Information given:
=== Begin Enclosure ===

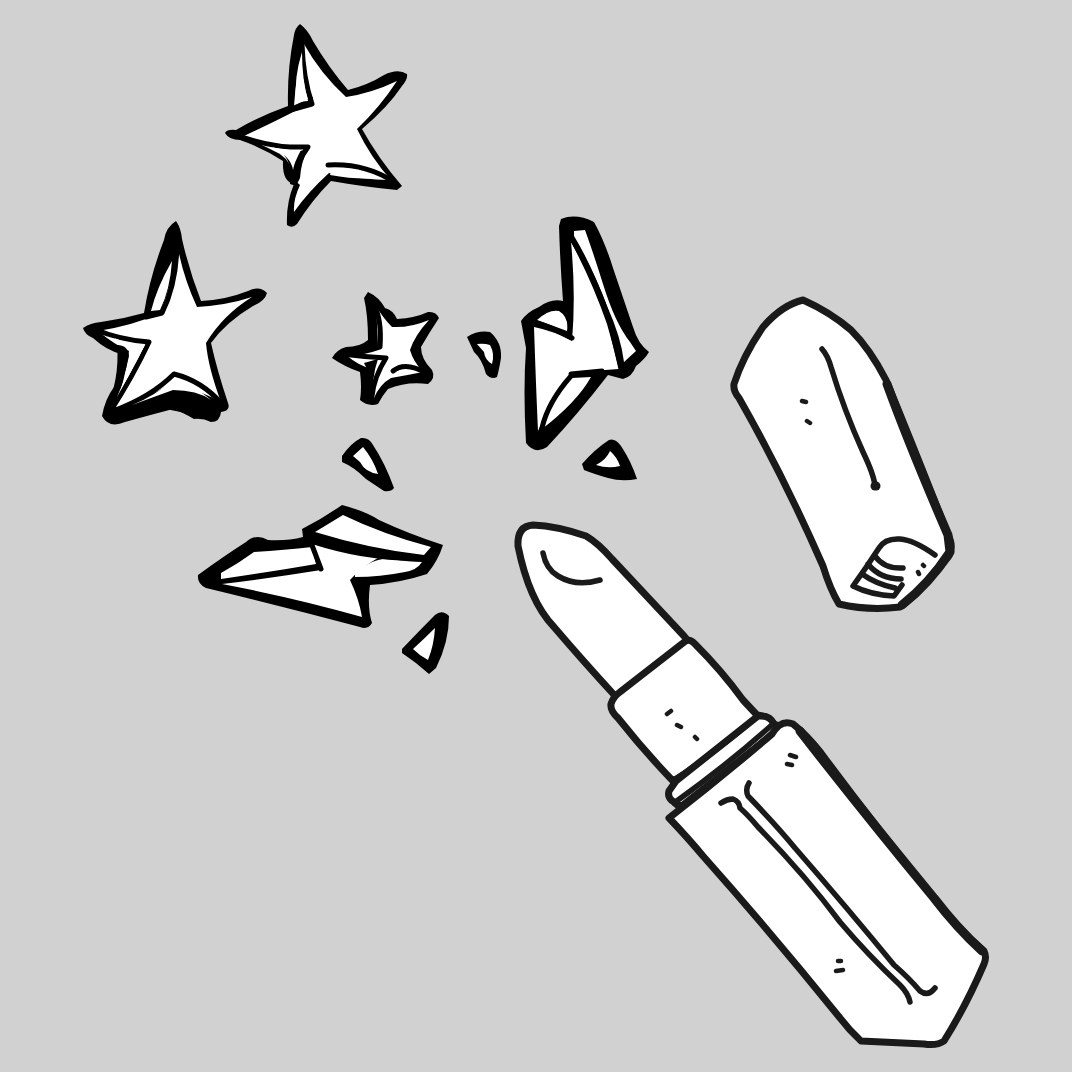
<!DOCTYPE html>
<html lang="en">
<head>
<meta charset="utf-8">
<title>Lipstick with stars</title>
<style>
:root { --backdrop: #d1d1d1; --paper: #fff; --ink: #000; --soft-ink: #1a1a1a; }
html, body { margin: 0; width: 1072px; height: 1072px; overflow: hidden; background: var(--backdrop); }
svg { display: block; }
.ink { fill: var(--ink); }
.paper { fill: var(--paper); }
.fold { fill: none; stroke: var(--ink); stroke-width: 5; stroke-linecap: round; stroke-linejoin: round; }
.body { fill: var(--paper); stroke: var(--soft-ink); stroke-width: 7; stroke-linejoin: round; }
.detail { fill: none; stroke: var(--soft-ink); stroke-width: 5.5; stroke-linecap: round; stroke-linejoin: round; }
.shade { fill: none; stroke: var(--soft-ink); stroke-width: 9; stroke-linecap: round; stroke-linejoin: round; }
.speck { fill: none; stroke: var(--soft-ink); stroke-width: 4.5; stroke-linecap: round; }
</style>
</head>
<body>
<svg width="1072" height="1072" viewBox="0 0 1072 1072" role="img" aria-label="Open lipstick with its cap, stars and lightning bolts">
  <g id="star-top">
    <path class="ink" d="M300 24Q308 30 313 41Q329 68 348 90Q368 85 384 75Q398 68 407 74Q408 79 402 86Q388 107 362 129Q378 158 402 186L397 190Q365 187 331 181Q312 200 297 224Q292 229 287 225Q286 203 294 184Q282 182 283 161Q263 148 240 140Q229 140 225 133Q227 129 236 130Q260 116 288 106Q287 70 294 35Q295 28 300 24Z"/>
    <path class="paper" d="M304 44Q320 73 346 97Q372 93 397 81Q380 107 357 129Q371 158 391 180Q362 180 329 173Q308 192 294 212Q293 200 300 185L292 178Q293 163 280 154Q262 145 244 136Q276 121 299 109L294 106Q296 75 304 44Z"/>
    <path class="fold" d="M302 44Q303 77 312 104L294 109M241 137Q270 146 290 147L308 147Q296 163 294 181M328 165Q365 163 394 182"/>
    <path class="ink" d="M288 108L313 97V105L286 114ZM284 155Q292 164 290 184L296 186L300 178Q301 162 308 149Z"/>
    <path class="paper" d="M296 102Q294 77 302 52Q302 79 308 101ZM271 147Q288 151 301 150Q294 163 293 170Q291 156 271 147ZM332 169Q358 168 380 178Q357 180 330 175Z"/>
  </g>

  <g id="star-left">
    <path class="ink" d="M176 221Q181 228 182 239Q189 270 201 301Q225 300 248 291Q260 285 267 293Q265 301 253 306Q226 322 211 343Q217 370 228 403Q231 411 221 412Q220 422 211 422Q203 418 194 419Q182 412 173 409Q150 415 125 422Q109 429 102 416Q105 399 114 387Q121 370 121 354Q106 350 93 338Q85 335 83 328Q90 323 101 322Q123 319 144 313Q150 276 164 240Q166 227 176 221Z"/>
    <path class="paper" d="M178 249Q184 279 197 307Q228 305 252 297Q223 315 206 343Q208 367 221 402Q201 391 172 383Q142 400 114 412Q125 380 129 351Q115 345 98 331Q135 325 160 313Q172 285 178 249Z"/>
    <path class="fold" d="M177 246Q176 285 162 313L146 317M94 329Q120 340 149 342Q133 376 110 412M113 411Q151 397 174 374Q202 381 222 404"/>
    <path class="ink" d="M150 309Q145 291 159 262Q149 290 150 309ZM117 345Q128 345 129 356Q124 383 109 408L105 413Q120 379 117 345ZM158 400Q175 385 190 407Q206 404 220 408L211 420Q187 412 158 408Z"/>
    <path class="paper" d="M151 311Q157 287 172 261Q170 290 160 310ZM114 338Q129 344 145 345Q133 368 117 397Q129 371 131 351ZM132 405Q157 395 173 379Q194 385 211 400Q197 390 173 390Q151 398 132 405Z"/>
  </g>

  <g id="star-small">
    <path class="ink" d="M368 292Q379 297 385 308Q393 310 397 319Q415 318 428 312Q436 311 439 318Q429 333 421 347Q421 359 432 370Q436 378 428 384Q407 381 388 389Q382 396 378 404Q368 407 360 400Q362 388 360 372Q345 367 332 358Q336 350 346 347Q360 347 368 340Q368 315 364 298Z"/>
    <path class="paper" d="M376 306Q383 318 392 327Q410 328 429 320Q415 335 410 350Q413 361 423 372Q408 375 391 378Q380 384 374 398Q369 385 372 369Q359 366 346 355Q362 356 378 346Q377 322 376 306Z"/>
    <path class="fold" d="M374 305Q382 320 380 347Q361 354 342 354Q365 357 386 358Q374 377 372 396M393 371Q405 361 426 373" stroke-width="4"/>
    <path class="ink" d="M374 318Q364 331 375 343Q377 330 374 318ZM364 363L378 359Q371 379 374 398Q365 390 368 371Z"/>
  </g>

  <g id="bolt-right">
    <path class="ink" d="M561 219Q576 213 594 222Q605 242 613 268L633 327Q638 344 649 352Q645 359 636 366Q632 377 623 379L608 375Q578 414 547 447Q535 455 526 443Q523 390 526 348L521 321Q527 312 539 307Q551 298 563 301Q560 261 559 226Z"/>
    <path class="paper" d="M571 242Q592 281 607 324Q614 349 619 369Q595 370 570 374Q551 399 538 431Q536 387 534 327Q554 331 572 341Q576 294 571 242Z"/>
    <path class="paper" d="M574 231L585 230Q594 255 603 284Q615 323 630 342L636 351L624 362Q621 337 607 306Q591 264 574 236ZM537 320Q549 309 559 311Q569 317 567 331Q551 325 537 320ZM542 429Q554 394 572 378L591 377Q577 402 542 429Z"/>
    <path class="fold" d="M571 237Q601 289 612 330L621 369M530 321Q552 327 572 338M571 374L602 371M571 376Q548 402 542 428"/>
  </g>

  <g id="bolt-left">
    <path class="ink" d="M302 529Q322 519 342 505Q365 511 379 520Q409 534 443 545Q438 561 427 574Q400 583 370 585Q367 607 372 623Q368 630 360 627Q285 607 206 588Q197 584 198 575Q224 556 246 542Q256 533 268 540Q288 541 303 537Z"/>
    <path class="paper" d="M221 573Q239 563 254 552Q285 550 312 547L316 564Q276 571 221 579ZM222 584Q272 578 321 570L311 541Q348 552 381 556Q359 569 350 580Q359 599 362 617Q295 598 222 584Z"/>
    <path class="paper" d="M315 532L343 515Q382 534 431 547L424 555Q370 549 315 532ZM355 573Q375 557 390 559Q410 562 422 562Q417 570 405 572Q380 577 355 577Z"/>
    <path class="fold" d="M311 541Q370 560 423 558M310 540L321 569"/>
  </g>

  <g id="sparks">
    <path class="ink" d="M467 337Q478 330 490 332Q502 342 501 358Q499 370 497 377Q491 380 486 374Q482 359 474 352Z"/>
    <path class="paper" d="M477 344Q484 343 490 345Q495 354 492 364Q485 360 484 352Z"/>
    <path class="ink" d="M342 456Q351 443 361 438Q369 437 373 445Q385 463 394 488Q391 492 384 491L366 479Q354 467 342 462Z"/>
    <path class="paper" d="M353 456L363 447Q373 459 378 474Q365 472 360 462Z"/>
    <path class="ink" d="M582 464Q595 449 609 440Q615 438 621 446Q631 461 637 479Q622 482 608 478Q594 474 584 470Z"/>
    <path class="paper" d="M596 465Q606 460 610 451Q617 457 620 466Q608 469 596 465Z"/>
    <path class="ink" d="M402 649Q419 631 435 615Q442 609 449 616Q449 642 436 668L429 674Q417 663 402 653Z"/>
    <path class="paper" d="M413 649Q425 638 435 628Q434 645 428 660Q420 656 413 649Z"/>
  </g>

  <g id="cap">
    <path class="body" d="M734 384Q743 356 763 327Q782 305 803 300Q830 312 851 330Q870 349 886 380Q915 450 948 535Q954 546 949 556Q924 589 900 607Q869 611 839 604Q830 589 823 566Q784 477 739 398Q733 391 734 384Z"/>
    <path class="shade" d="M887 384Q910 447 948 535L950 552Q929 584 902 605" stroke-width="8"/>
    <path class="detail" d="M822 349Q828 356 831 367Q844 410 863 452Q874 475 875 486M935 555Q914 540 900 539Q885 538 879 548Q866 568 853 586Q871 595 894 596L902 585M862 574Q876 584 895 588M868 564Q880 579 901 579M875 556Q884 569 903 568"/>
    <path class="shade" d="M875 486H876" stroke-width="7"/>
    <path class="speck" d="M802 401L806 402M807 421L810 423M918 572L919 574M923 565L924 566"/>
  </g>

  <g id="lipstick">
    <path id="bullet" class="body" d="M518 546Q517 526 533 525Q557 526 586 536Q598 543 612 559L684 636L690 643L617 698Q583 661 554 627Q529 601 518 546Z"/>
    <path class="detail" d="M543 553Q546 569 558 576Q576 587 600 580"/>
    <path id="tube" class="body" d="M611 704Q613 697 620 692L683 643Q689 637 695 644Q722 671 743 700L757 715Q767 716 773 723L673 781Q645 752 618 718Q610 711 611 704Z"/>
    <path id="collar" class="body" d="M676 781L758 716Q770 715 774 724L782 727L683 805Q678 807 674 802Q667 798 669 791Z"/>
    <path class="detail" d="M674 803Q731 762 774 723M674 780Q720 749 758 716"/>
    <path id="case" class="body" d="M669 818Q723 776 772 734Q781 719 793 724Q807 735 821 753Q872 822 934 898Q957 928 984 951Q987 957 984 964Q966 1006 944 1041Q937 1046 924 1044L861 1041Q849 1030 840 1018Q774 936 703 856Q688 838 669 818Z"/>
    <path class="shade" d="M800 731Q863 812 934 898Q957 928 982 951" stroke-width="8"/>
    <path class="detail" d="M721 803Q727 799 733 799Q739 801 740 808Q748 815 758 827Q805 875 840 922Q868 955 900 985Q908 993 910 1002M749 783Q745 789 748 796Q777 826 795 848Q849 910 894 965Q909 978 920 991Q928 997 935 988"/>
    <path class="speck" d="M667 714L671 711M677 725L681 727M695 737L697 739M790 755L796 757M787 764L792 765M838 961L841 961M836 971L843 970"/>
  </g>
</svg>
</body>
</html>
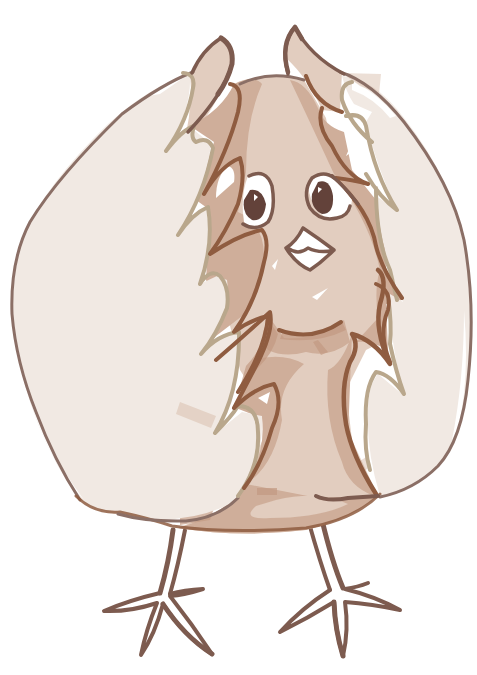
<!DOCTYPE html>
<html lang="en">
<head>
<meta charset="utf-8">
<title>Hatching chick</title>
<style>
:root {
  --paper: #ffffff;
  --shell: #f1e9e3;
  --body: #e2cdbf;
  --shade: #cfae9a;
  --deep: #c39a82;
  --edge: #b9a78c;
  --line: #7d5b4f;
  --outline: #8b6f66;
  --crack: #8f5c40;
  --pupil: #63423a;
}
html, body { margin: 0; background: var(--paper); overflow: hidden; }
svg { display: block; width: 477px; height: 675px; }
.ink { fill: none; stroke-linecap: round; stroke-linejoin: round; }
.line { stroke: var(--line); stroke-width: 3.5; }
.outline { stroke: var(--outline); stroke-width: 3; }
.crack { stroke: var(--crack); stroke-width: 4; }
.edge { stroke: var(--edge); stroke-width: 4; }
.shade { fill: var(--shade); }
.shell { fill: var(--shell); }
.white { fill: var(--paper); }
.smear { fill: var(--shade); opacity: .4; }
</style>
</head>
<body>
<svg viewBox="0 0 477 675" role="img" aria-label="A chick with wide eyes peeking out of a cracked egg on two thin legs">
  <g id="legs">
    <g class="ink" stroke="var(--line)" stroke-width="4">
      <path d="M173 530Q169 562 160 593" stroke-width="5"/>
      <path d="M185 530Q178 566 170 594"/>
      <path d="M160 593Q130 600 104 611Q130 612 157 603Q146 630 141 655Q155 634 163 604Q184 636 212 654Q192 624 170 596Q184 595 203 589Q184 590 170 594"/>
      <path d="M163 604Q184 636 212 654" stroke-width="5"/>
      <path d="M309 523Q320 562 330 590"/>
      <path d="M322 520Q332 562 343 588" stroke-width="5"/>
      <path d="M330 590Q302 608 280 632Q308 618 334 602Q335 630 343 656Q349 630 345 602Q372 604 400 610Q374 596 345 589Q358 587 368 583"/>
      <path d="M334 602Q335 630 343 656" stroke-width="5"/>
    </g>
  </g>

  <g id="body">
    <path fill="var(--body)" d="M235 86Q270 70 304 80L326 118L336 176L370 214L382 274L386 340L366 350L346 390L352 440L378 496Q350 520 305 530Q240 538 178 528L232 506L272 420L240 370L222 290L236 170Z"/>
    <path fill="var(--body)" d="M221 38Q232 46 232 62Q226 88 204 120L186 134Q193 100 190 74Q202 52 221 38Z"/>
    <path fill="var(--body)" d="M296 27Q310 54 342 72L340 112L322 110Q308 78 286 58Q284 42 296 27Z"/>
    <path class="shade" d="M234 84Q254 74 262 84Q246 120 246 172L238 212Q266 224 264 262Q256 288 250 310L216 336L204 352L216 300L206 280L210 210L196 200L214 142L190 126Q222 110 234 84Z"/>
    <path class="shade" d="M290 80Q306 82 318 108Q324 126 344 132L352 170L384 210L386 270L402 300L386 304L388 350Q370 340 356 342L378 318Q374 288 380 270Q370 222 334 174Q310 122 290 80Z"/>
    <path class="shade" d="M270 318L284 338Q320 340 344 320L350 342Q330 358 306 352Q284 358 268 350Q256 338 270 318Z"/>
    <path class="shade" d="M254 360Q282 352 304 364Q276 388 282 420Q274 466 246 484L318 498L376 496Q354 518 306 530Q240 538 178 528Q226 514 244 486Q266 456 262 418L236 408Z"/>
    <path class="shade" d="M352 334Q342 364 328 370Q324 420 342 462Q348 486 374 496L348 436Z"/>
    <path fill="var(--body)" d="M276 500Q320 490 348 504Q320 518 270 518Q240 520 256 506Z"/>
    <g fill="var(--deep)" opacity=".7">
      <path d="M246 366Q270 340 266 316L278 334Q274 352 258 368L238 394Z"/>
      <path d="M282 333Q316 338 342 322L346 330Q318 344 280 339Z"/>
      <path d="M257 488h20v7h-20zM318 340l10 12l-7 3l-8-13z"/>
      <path d="M180 514l34-6l-4 12l-30 5z"/>
    </g>
    <g class="white">
      <path d="M228 166Q236 168 234 182L216 198Q216 176 228 166Z"/>
      <path d="M312 297L328 288L317 300Z"/>
      <path d="M342 108L360 146L346 156L352 142Z"/>
      <path d="M258 398l12-6l-3 12zM272 266l6-7l-3 11z"/>
    </g>
  </g>

  <g id="shell-left">
    <path class="shell" d="M190 74Q150 86 108 124Q46 184 23 236Q8 290 15 340Q30 430 78 498Q100 514 140 518Q190 524 232 503Q264 470 262 416L242 412L216 433Q238 396 240 332L220 336L202 353Q232 314 227 280L217 276L200 284Q210 260 207 208L194 214L178 234Q206 190 211 144L194 130L184 134L166 152Q192 110 190 74Z"/>
    <path class="white" d="M24 376Q38 434 74 486L84 500Q42 456 24 376ZM186 76L160 94L148 96Q168 80 186 76Z"/>
  </g>
  <g id="shell-right">
    <path class="shell" d="M342 76Q374 78 404 118Q450 176 466 244Q476 310 466 390Q458 448 430 474Q410 490 380 496Q366 450 368 410Q368 386 378 374L402 394Q394 350 390 322L390 294L403 302Q380 250 376 196L397 210Q376 166 366 122L372 112L354 104Q346 92 342 76Z"/>
    <path class="white" d="M464 310Q470 380 458 428L452 440Q464 380 464 310ZM352 80Q378 94 396 116L390 118Q374 98 352 90Z"/>
  </g>

  <g id="smears">
    <path class="smear" d="M180 402L216 416L211 428L176 414Z"/>
    <path class="smear" d="M342 73L381 74L379 94L360 86Z"/>
    <path class="smear" d="M358 462l10-6l3 10l-8 6z"/>
  </g>

  <g id="egg-outline" class="ink outline">
    <path d="M193 72Q162 84 122 114Q58 176 30 222Q10 260 12 314Q16 362 36 412Q54 460 80 500"/>
    <path d="M76 496Q94 514 120 512Q148 518 172 526Q230 534 306 528Q354 520 380 494" stroke="var(--crack)" opacity=".85"/>
    <path d="M118 514Q146 522 186 521Q218 518 238 498"/>
    <path d="M240 84Q270 70 304 80"/>
    <path d="M340 72Q372 82 404 122Q452 184 464 240Q476 306 468 380Q462 440 438 466Q414 490 380 497"/>
  </g>

  <g id="shell-edges" class="ink edge">
    <path d="M183 73Q196 74 193 88Q188 120 166 151Q182 130 194 126Q190 138 196 142Q208 136 213 148Q204 196 178 235Q192 214 208 207Q214 244 200 284Q210 268 220 276Q230 288 227 308Q216 336 201 354Q218 334 239 332Q240 392 215 433Q232 416 238 406"/>
    <path d="M238 406Q258 406 258 432Q260 466 238 496"/>
    <path d="M352 82Q340 84 342 100Q350 124 372 142M346 116Q362 112 366 126Q374 174 397 210Q380 198 366 174M376 188Q376 240 390 270L397 300"/>
    <path d="M388 296Q392 324 390 344Q396 372 404 394Q390 374 376 372Q364 388 366 424Q364 450 370 470"/>
  </g>

  <g id="cracks" class="ink crack">
    <path d="M230 84Q244 86 238 112Q228 150 204 194Q220 166 240 158Q246 176 238 204Q226 232 210 254Q240 234 262 230Q270 240 264 262Q256 302 234 332Q250 320 268 316Q266 348 238 392"/>
    <path d="M216 360Q244 336 270 312Q274 330 258 362L234 408Q254 388 274 384Q284 402 272 428Q262 464 244 488"/>
    <path d="M306 76Q316 104 342 112M322 108Q316 126 332 146Q346 176 368 184Q354 180 336 178M332 176Q370 210 376 246Q382 270 402 298"/>
    <path d="M378 270Q388 278 380 304Q374 330 390 364Q374 340 352 334Q360 346 350 362Q340 386 346 424Q352 456 376 494" stroke-width="4.5"/>
    <path d="M376 284Q392 290 388 310Q378 334 390 362"/>
    <path d="M316 496Q328 502 348 498L378 496" stroke="var(--line)"/>
  </g>

  <g id="tufts" class="ink line">
    <path d="M192 73Q202 50 221 38Q234 46 232 64Q224 94 188 132"/>
    <path d="M221 38Q234 46 232 64Q228 80 218 94" stroke-width="5"/>
    <path d="M288 74Q280 44 295 27Q310 56 344 74"/>
    <path d="M288 72Q280 44 295 27L302 39" stroke-width="4.5"/>
  </g>

  <g id="face">
    <g id="eyes">
      <path class="white" d="M248 176Q268 168 273 186Q278 212 268 224Q254 232 244 222Q240 196 248 176Z"/>
      <path class="ink line" d="M249 176Q266 168 272 186Q276 210 268 222Q256 232 243 224"/>
      <path fill="var(--pupil)" d="M250 190Q262 188 266 204Q264 222 252 220Q242 214 244 200Z"/>
      <path class="white" d="M308 186Q318 170 333 176L352 200Q350 218 332 220Q312 214 308 186Z"/>
      <path class="ink line" d="M334 178Q324 170 312 178Q302 192 310 208Q320 222 337 218Q348 216 350 206"/>
      <path class="ink line" d="M332 176Q346 188 358 204"/>
      <path fill="var(--pupil)" d="M318 182Q330 178 333 196Q334 214 322 214Q310 208 312 194Z"/>
      <path class="white" d="M254 194l4 3l-4 4zM318 187l4 2l-4 4z"/>
    </g>
    <g id="beak">
      <path class="white" d="M303 228Q318 238 334 250L310 270Q294 262 286 248Q296 242 303 228Z"/>
      <path class="ink line" d="M303 228Q318 238 334 250Q322 262 310 270Q296 264 286 248Q296 242 303 228M288 248Q298 256 308 248Q320 254 334 250"/>
    </g>
    <path id="smile" class="ink crack" d="M279 330Q312 342 341 322" stroke-width="3.5"/>
  </g>
</svg>
</body>
</html>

=== End Enclosure ===

Exercise goal: Would you print, exactly as written, every line above from the one holding "194l4 3l-4 4zM318" through the one holding "238 334 250L310", with both included and no other lines?

Answer to this task:
      <path class="white" d="M254 194l4 3l-4 4zM318 187l4 2l-4 4z"/>
    </g>
    <g id="beak">
      <path class="white" d="M303 228Q318 238 334 250L310 270Q294 262 286 248Q296 242 303 228Z"/>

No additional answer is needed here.